**TASK TO COMPLETE**
The expected answer comprises all lines from the entries that contain the string "halfSize".

[Dataset records]
○ ○ ○ ○

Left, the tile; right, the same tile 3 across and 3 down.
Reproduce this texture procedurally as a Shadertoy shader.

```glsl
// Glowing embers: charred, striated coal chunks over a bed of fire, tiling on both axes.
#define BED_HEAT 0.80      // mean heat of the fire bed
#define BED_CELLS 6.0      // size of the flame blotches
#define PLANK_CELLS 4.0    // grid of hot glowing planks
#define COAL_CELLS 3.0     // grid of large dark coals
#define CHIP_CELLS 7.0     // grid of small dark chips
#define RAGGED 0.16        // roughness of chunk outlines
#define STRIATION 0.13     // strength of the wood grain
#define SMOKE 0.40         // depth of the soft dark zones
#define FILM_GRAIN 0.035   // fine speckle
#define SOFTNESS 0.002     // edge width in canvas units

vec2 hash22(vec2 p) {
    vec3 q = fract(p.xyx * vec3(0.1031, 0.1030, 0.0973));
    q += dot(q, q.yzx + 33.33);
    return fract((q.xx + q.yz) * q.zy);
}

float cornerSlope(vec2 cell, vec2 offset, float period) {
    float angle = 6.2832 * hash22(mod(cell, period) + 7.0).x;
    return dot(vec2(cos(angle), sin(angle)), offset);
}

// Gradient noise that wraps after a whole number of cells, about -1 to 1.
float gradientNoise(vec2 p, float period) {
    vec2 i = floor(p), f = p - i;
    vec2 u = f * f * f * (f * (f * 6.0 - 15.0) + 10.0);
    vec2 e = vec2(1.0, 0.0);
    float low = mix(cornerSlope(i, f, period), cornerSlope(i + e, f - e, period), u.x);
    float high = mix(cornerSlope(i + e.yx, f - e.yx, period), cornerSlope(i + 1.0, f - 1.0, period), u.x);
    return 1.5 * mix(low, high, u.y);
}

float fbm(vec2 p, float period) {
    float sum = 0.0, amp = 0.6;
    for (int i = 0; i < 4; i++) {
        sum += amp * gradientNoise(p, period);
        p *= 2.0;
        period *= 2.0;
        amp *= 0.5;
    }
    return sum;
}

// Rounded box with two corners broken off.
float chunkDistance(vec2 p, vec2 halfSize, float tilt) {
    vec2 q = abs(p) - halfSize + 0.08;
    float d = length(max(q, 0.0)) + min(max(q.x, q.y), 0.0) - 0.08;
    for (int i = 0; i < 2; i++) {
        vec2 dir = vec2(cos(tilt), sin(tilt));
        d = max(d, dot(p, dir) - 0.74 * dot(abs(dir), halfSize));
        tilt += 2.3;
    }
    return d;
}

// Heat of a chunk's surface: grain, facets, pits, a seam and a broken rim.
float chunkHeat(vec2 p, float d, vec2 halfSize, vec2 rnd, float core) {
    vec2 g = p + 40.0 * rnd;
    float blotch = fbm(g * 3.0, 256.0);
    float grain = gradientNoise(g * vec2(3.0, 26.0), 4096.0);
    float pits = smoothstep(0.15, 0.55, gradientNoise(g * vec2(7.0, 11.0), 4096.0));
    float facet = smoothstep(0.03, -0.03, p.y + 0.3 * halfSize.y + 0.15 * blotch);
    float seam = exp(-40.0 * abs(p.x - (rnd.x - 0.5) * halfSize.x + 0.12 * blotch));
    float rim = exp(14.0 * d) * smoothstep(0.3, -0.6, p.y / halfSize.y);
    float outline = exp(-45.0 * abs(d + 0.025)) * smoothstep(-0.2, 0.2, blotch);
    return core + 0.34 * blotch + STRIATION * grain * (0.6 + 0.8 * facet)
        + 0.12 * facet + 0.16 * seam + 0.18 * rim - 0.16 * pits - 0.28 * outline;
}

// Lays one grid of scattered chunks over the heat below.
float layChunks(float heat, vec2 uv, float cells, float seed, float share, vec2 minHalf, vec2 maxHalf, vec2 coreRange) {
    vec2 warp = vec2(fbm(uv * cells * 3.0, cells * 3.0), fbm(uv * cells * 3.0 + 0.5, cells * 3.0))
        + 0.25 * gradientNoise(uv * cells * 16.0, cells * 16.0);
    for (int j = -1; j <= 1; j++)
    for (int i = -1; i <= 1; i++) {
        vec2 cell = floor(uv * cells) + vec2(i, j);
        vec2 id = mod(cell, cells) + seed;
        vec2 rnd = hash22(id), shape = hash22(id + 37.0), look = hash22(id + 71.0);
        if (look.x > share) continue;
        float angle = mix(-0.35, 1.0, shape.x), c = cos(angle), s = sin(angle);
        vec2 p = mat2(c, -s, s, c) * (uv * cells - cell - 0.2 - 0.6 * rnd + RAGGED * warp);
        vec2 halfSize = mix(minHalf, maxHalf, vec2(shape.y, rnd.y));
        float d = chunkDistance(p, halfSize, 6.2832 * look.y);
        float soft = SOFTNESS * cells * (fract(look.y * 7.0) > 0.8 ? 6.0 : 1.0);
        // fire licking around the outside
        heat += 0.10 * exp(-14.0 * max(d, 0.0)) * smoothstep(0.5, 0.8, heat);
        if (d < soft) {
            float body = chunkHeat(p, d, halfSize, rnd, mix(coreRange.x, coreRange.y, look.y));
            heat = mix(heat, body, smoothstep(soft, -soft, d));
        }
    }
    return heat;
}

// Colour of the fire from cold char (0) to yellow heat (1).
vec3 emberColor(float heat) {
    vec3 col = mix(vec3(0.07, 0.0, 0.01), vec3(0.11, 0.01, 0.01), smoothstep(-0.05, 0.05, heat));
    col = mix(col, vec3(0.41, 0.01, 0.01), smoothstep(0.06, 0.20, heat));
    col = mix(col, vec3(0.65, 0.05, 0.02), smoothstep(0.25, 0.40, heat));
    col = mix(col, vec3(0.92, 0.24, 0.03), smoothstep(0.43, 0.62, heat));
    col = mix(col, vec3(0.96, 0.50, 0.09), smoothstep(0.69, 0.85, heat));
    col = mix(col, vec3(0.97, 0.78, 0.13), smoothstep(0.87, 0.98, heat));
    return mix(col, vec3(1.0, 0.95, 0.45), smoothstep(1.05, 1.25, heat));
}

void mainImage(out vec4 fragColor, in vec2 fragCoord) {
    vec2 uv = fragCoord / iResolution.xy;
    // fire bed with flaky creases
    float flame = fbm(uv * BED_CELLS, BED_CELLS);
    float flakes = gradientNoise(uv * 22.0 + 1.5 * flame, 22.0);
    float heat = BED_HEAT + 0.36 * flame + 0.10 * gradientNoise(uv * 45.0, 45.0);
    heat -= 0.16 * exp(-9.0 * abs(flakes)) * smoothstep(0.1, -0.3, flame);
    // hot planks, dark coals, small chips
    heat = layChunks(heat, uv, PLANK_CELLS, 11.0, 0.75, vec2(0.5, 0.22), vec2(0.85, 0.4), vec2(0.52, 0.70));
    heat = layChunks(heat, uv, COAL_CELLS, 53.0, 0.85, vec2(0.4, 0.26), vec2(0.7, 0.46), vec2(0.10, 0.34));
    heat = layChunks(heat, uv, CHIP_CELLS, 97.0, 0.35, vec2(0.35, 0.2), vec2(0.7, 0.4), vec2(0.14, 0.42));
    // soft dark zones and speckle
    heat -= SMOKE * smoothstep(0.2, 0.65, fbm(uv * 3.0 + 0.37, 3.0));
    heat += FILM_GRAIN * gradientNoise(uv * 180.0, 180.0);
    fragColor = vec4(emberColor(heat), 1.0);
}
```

○ ○ ○ ○

**TASK SOLUTION**
float chunkDistance(vec2 p, vec2 halfSize, float tilt) {
    vec2 q = abs(p) - halfSize + 0.08;
        d = max(d, dot(p, dir) - 0.74 * dot(abs(dir), halfSize));
float chunkHeat(vec2 p, float d, vec2 halfSize, vec2 rnd, float core) {
    float facet = smoothstep(0.03, -0.03, p.y + 0.3 * halfSize.y + 0.15 * blotch);
    float seam = exp(-40.0 * abs(p.x - (rnd.x - 0.5) * halfSize.x + 0.12 * blotch));
    float rim = exp(14.0 * d) * smoothstep(0.3, -0.6, p.y / halfSize.y);
        vec2 halfSize = mix(minHalf, maxHalf, vec2(shape.y, rnd.y));
        float d = chunkDistance(p, halfSize, 6.2832 * look.y);
            float body = chunkHeat(p, d, halfSize, rnd, mix(coreRange.x, coreRange.y, look.y));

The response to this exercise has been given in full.